As a rookie, Kim is still a little awkward; but he’s not taking himself too seriously in this, which helps balance that out. There’s a rotating background of scenes of spring that look like children drew them, and people walk around with cutouts of grass, clouds, flowers, and trees and drive cutout cars. Kim himself is even wearing a tie that stops short at least six inches. The set movers sweep away fake snow, place trees around, and throw flowers and petals everywhere. It’s cute, but this is definitely no aegyo fest. It’s just lighthearted.
Kim sticks to that approach for the whole video. Even the wardrobe choices are light, both in color and weight. Besides the random headphones around his neck (I’m sensing some “subtle” product placement) and a rather questionable choice of shorts at the opening that look like basketball shorts especially when paired with high top sneakers, the concept is definitely the typical indie hipster look. There’s lots of cuffed-hem pants and button-downs, both on Kim and the background rearrangers, along with a sweater and a bandana worn as an ascot. It’s not particularly remarkable, but it pairs perfectly with the song.

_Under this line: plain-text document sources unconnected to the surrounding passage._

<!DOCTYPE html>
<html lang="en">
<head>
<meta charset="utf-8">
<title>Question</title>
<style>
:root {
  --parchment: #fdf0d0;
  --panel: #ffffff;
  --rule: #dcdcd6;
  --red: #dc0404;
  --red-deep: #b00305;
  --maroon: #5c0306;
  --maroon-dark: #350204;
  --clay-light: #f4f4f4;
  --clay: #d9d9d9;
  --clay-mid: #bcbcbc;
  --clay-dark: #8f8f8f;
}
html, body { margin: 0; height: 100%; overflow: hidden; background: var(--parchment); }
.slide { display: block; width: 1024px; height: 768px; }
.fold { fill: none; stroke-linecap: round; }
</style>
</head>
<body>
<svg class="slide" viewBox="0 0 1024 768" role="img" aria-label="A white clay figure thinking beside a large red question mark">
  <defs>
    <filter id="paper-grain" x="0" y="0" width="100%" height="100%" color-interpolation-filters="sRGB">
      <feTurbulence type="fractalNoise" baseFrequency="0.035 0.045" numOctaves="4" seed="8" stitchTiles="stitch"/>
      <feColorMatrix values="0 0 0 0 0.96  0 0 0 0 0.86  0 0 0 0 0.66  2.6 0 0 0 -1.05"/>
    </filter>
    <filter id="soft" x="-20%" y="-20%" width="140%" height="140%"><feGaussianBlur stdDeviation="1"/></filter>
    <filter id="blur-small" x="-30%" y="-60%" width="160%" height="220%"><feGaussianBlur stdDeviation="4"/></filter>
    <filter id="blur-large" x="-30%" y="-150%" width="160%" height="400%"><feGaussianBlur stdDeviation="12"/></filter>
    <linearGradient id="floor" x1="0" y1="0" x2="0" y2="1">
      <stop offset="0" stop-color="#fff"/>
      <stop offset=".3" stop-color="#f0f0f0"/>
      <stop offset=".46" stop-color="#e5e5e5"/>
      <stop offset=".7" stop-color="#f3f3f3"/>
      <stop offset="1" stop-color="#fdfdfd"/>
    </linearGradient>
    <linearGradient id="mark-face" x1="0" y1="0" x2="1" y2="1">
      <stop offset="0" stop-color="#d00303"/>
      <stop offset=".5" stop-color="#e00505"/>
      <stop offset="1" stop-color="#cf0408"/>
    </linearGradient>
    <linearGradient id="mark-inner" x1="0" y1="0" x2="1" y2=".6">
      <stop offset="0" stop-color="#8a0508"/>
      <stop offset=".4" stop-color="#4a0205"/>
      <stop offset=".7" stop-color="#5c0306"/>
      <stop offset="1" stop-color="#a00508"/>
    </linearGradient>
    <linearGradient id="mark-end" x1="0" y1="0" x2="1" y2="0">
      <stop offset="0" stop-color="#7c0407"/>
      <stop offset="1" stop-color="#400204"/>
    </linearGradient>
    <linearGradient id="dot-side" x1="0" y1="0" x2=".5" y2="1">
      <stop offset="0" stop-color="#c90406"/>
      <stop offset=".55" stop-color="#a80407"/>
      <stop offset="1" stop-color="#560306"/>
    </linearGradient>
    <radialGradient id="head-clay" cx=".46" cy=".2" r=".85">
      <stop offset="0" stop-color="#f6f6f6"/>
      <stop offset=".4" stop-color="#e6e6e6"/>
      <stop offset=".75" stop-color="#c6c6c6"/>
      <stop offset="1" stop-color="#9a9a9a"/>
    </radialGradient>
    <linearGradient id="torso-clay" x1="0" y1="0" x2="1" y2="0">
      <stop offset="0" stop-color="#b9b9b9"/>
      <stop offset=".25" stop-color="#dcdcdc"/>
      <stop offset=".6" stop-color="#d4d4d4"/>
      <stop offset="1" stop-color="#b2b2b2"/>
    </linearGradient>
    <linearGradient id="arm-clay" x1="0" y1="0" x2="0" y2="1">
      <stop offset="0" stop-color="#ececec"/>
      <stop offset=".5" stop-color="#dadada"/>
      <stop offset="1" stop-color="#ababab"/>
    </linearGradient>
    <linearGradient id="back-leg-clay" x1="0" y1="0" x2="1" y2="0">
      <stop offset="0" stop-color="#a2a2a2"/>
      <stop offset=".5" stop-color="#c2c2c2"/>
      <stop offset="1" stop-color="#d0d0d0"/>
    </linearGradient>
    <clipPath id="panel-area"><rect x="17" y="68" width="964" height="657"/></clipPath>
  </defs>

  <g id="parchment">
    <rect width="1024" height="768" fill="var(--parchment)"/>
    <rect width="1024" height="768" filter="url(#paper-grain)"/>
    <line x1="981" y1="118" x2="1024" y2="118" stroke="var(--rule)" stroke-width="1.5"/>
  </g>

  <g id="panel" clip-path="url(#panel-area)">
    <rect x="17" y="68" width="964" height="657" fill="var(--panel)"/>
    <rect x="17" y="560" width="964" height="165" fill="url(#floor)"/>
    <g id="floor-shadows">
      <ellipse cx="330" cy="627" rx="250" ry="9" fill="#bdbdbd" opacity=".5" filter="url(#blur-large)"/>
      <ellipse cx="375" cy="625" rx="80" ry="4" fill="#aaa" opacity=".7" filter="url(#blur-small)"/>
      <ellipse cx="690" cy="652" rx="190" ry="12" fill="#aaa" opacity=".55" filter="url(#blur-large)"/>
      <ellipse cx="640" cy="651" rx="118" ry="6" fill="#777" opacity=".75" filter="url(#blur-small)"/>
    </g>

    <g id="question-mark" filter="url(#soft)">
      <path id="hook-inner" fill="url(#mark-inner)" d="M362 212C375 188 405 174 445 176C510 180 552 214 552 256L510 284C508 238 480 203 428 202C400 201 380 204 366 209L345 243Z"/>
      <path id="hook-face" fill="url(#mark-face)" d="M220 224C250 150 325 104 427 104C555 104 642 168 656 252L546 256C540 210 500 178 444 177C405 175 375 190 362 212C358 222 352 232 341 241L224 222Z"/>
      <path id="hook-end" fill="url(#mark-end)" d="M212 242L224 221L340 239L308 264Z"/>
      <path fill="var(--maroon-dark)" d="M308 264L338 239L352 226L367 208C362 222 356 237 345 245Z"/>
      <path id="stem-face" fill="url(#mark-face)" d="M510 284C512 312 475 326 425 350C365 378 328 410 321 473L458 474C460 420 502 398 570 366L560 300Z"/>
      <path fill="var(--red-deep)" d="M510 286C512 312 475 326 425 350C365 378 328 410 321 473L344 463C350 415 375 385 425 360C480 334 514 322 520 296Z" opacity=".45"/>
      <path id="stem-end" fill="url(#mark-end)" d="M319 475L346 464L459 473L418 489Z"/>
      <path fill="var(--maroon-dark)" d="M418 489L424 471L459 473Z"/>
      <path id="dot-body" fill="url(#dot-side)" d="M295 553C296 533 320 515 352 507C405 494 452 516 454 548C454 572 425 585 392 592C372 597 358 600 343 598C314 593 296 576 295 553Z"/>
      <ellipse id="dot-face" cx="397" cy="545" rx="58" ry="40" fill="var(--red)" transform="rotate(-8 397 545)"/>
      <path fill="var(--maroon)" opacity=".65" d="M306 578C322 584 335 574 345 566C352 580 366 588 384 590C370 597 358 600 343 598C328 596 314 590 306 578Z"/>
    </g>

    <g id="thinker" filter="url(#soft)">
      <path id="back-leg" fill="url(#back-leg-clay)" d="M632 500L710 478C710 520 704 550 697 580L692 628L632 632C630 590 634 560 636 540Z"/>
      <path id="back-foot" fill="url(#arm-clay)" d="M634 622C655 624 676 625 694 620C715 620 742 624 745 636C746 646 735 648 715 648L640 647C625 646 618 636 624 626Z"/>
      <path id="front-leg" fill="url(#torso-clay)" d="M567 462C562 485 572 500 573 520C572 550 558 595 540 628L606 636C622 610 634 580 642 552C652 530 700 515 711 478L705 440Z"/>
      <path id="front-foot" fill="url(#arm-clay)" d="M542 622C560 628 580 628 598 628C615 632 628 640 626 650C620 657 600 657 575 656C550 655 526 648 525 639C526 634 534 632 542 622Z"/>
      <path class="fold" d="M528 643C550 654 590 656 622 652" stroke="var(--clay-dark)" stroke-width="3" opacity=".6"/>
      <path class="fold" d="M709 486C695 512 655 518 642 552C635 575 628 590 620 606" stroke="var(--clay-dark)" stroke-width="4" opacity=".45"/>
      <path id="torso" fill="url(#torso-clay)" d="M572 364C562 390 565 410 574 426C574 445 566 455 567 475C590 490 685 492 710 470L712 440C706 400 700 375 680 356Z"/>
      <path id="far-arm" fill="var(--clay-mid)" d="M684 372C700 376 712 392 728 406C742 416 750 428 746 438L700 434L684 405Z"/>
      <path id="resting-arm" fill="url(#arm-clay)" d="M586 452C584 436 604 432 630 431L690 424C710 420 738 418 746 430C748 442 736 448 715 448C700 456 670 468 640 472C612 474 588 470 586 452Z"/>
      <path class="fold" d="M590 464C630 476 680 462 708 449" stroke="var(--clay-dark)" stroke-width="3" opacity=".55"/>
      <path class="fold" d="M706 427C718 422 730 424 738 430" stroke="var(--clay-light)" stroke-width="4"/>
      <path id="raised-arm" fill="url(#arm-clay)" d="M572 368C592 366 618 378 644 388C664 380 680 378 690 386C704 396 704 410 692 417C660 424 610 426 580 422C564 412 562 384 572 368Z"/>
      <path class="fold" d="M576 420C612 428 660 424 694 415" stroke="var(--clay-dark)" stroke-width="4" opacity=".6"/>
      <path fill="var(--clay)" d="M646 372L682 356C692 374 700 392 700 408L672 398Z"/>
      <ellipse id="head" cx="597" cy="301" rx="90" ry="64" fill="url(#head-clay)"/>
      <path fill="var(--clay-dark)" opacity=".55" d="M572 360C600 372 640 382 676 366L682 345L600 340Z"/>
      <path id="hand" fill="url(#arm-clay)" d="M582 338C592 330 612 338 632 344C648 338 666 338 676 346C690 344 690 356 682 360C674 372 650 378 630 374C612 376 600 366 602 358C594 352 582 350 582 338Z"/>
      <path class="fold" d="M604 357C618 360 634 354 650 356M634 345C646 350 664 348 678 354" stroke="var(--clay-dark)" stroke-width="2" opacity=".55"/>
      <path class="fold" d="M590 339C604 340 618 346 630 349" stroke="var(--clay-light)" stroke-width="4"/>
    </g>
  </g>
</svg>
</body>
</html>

The video is nothing spectacular. I would have liked a bit of the storyline from the lyrics included, but, then again, its exclusion also keeps the video on a happier note so it’s hard to say what could have made this better. The song too seems a little easy for Kim, but it’s his first song. I hope to see him push himself more when his official debut album drops. He definitely has the potential for more powerful performances as he showed in his debut at MAMA 2012. But I can’t deny that I wouldn’t mind sitting next to him on a bench as cherry blossom petals fall around us. The song and video (and his adorable smile) strike a sweet chord with me, even amid the controversy.
“Spring, Spring, Spring” is definitely catchy, and, sure, it sounds similar to another song. But it’s not the only one, and that’s the difficulty with such plagiarism accusations. Teen Top’s “Crazy” always made me think of Justin Bieber’s “Baby,” and it seems I’m not the only one. But I’ve never considered it plagiarism.
The fact of the matter is that many songs sound similar, K-pop or not, because, as Shweta pointed out before, there’s a set range of sounds that we revisit because we like to hear them. And Roy Kim’s new song is just that: a familiar sound that we love because it’s light and sweet, perfect for the season. Should we take him to task because of it? No, because it’s a different song, even if it does sound like it could belong to someone else, be it Kim Kwang-seok or The Avett Brothers.